===== Entries provided =====

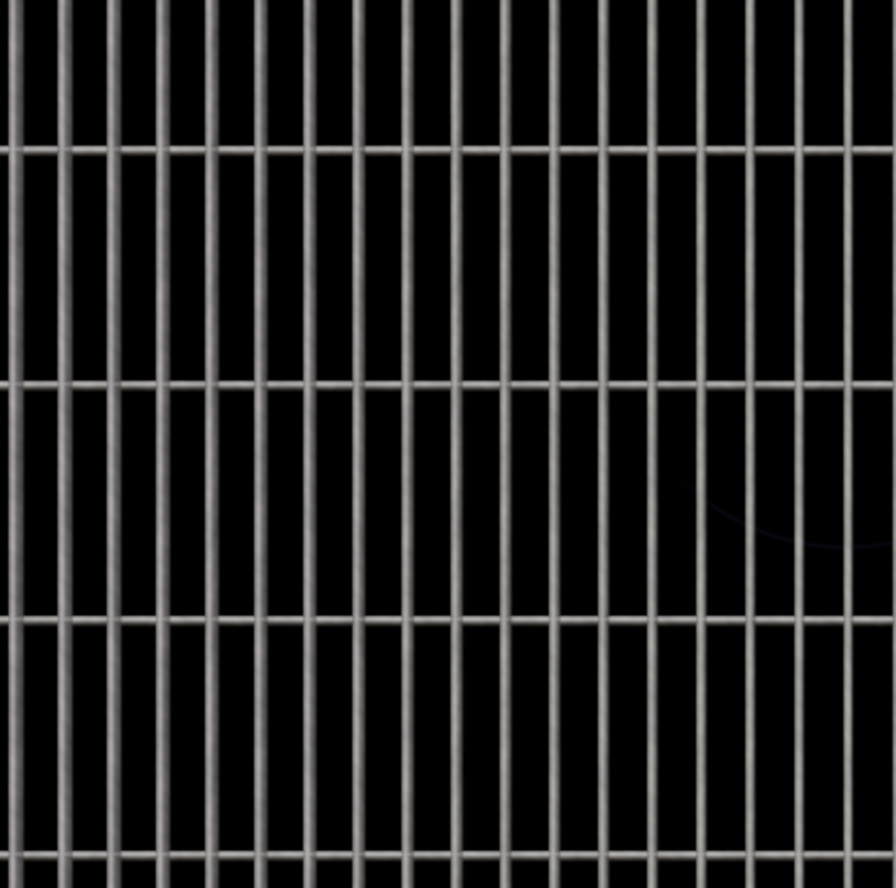
Give the GLSL for this pattern, as a Shadertoy shader.

```glsl
#define COLUMNS 18.24
#define ROWS 3.778
#define FIRST_BAR 0.0085
#define FIRST_ROD 0.0370
#define BAR_WIDTH_LEFT 0.36
#define BAR_WIDTH_RIGHT 0.23
#define ROD_HALF 0.022
#define STEEL vec3(1.0, 0.987, 0.98)
#define GRIME 0.018

float bump(float x, float centre, float spread) {
    float t = (x - centre) / spread;
    return exp(-t * t);
}

// Soft-edged band between lo and hi
float band(float x, float lo, float hi, float softLo, float softHi) {
    return smoothstep(lo - softLo, lo + softLo, x)
         * (1.0 - smoothstep(hi - softHi, hi + softHi, x));
}

// Layered sines for uneven paint
float grime(vec2 p) {
    return sin(p.x * 71.0 + 3.0 * sin(p.y * 23.0))
         + 0.6 * sin(p.y * 157.0 + 4.0 * sin(p.x * 93.0))
         + 0.4 * sin(p.y * 389.0 + p.x * 211.0);
}

void mainImage(out vec4 fragColor, in vec2 fragCoord) {
    vec2 uv = fragCoord / iResolution.xy;
    float wear = GRIME * grime(uv);

    // Dark opening with a barely visible curved reflection
    vec2 fromCentre = (uv - vec2(0.944, 0.646)) * vec2(1.0, iResolution.y / iResolution.x);
    float arc = bump(length(fromCentre), 0.26, 0.0025)
              * smoothstep(0.73, 0.82, uv.x) * step(uv.y, 0.5);
    vec3 col = vec3(0.025, 0.025, 0.06) * arc;

    // Horizontal rods: lit from above, warm shade underneath
    float row = (uv.y - FIRST_ROD) * ROWS;
    float v = (fract(row + 0.5) - 0.5) / ROD_HALF;
    float rodCover = band(v, -1.0, 0.9, 0.55, 0.3);
    float rodShade = 0.24 + 0.44 * bump(v, 0.2, 0.65) + wear;
    vec3 rodTint = mix(vec3(1.0, 0.93, 0.82), STEEL, smoothstep(-1.2, 0.0, v));
    col = mix(col, rodShade * rodTint, rodCover);

    // Vertical bars: bright rounded front, side face narrowing to the right
    float column = (uv.x - FIRST_BAR) * COLUMNS;
    float d = fract(column + 0.1) - 0.1;
    float barX = clamp((column - d) / COLUMNS, 0.0, 1.0);
    float width = mix(BAR_WIDTH_LEFT, BAR_WIDTH_RIGHT, barX);
    float barCover = band(d, 0.015, width - 0.03, 0.035, 0.05);
    float barShade = 0.34 + 0.31 * bump(d, 0.105, 0.075) + wear;
    barShade *= 1.0 - 0.3 * smoothstep(0.6 * width, width, d);

    // Welded crossings pick up some of the rod's light
    barShade = mix(barShade, max(barShade, rodShade), 0.45 * rodCover);
    vec3 barTint = STEEL * mix(vec3(1.0, 0.985, 1.0), vec3(0.99, 1.0, 0.98), barX);
    col = mix(col, barShade * barTint, barCover);

    fragColor = vec4(clamp(col, 0.0, 1.0), 1.0);
}
```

=====

Work item
What lines of the material above hold the string "smoothstep"? Please copy them.

Response below
    return smoothstep(lo - softLo, lo + softLo, x)
         * (1.0 - smoothstep(hi - softHi, hi + softHi, x));
              * smoothstep(0.73, 0.82, uv.x) * step(uv.y, 0.5);
    vec3 rodTint = mix(vec3(1.0, 0.93, 0.82), STEEL, smoothstep(-1.2, 0.0, v));
    barShade *= 1.0 - 0.3 * smoothstep(0.6 * width, width, d);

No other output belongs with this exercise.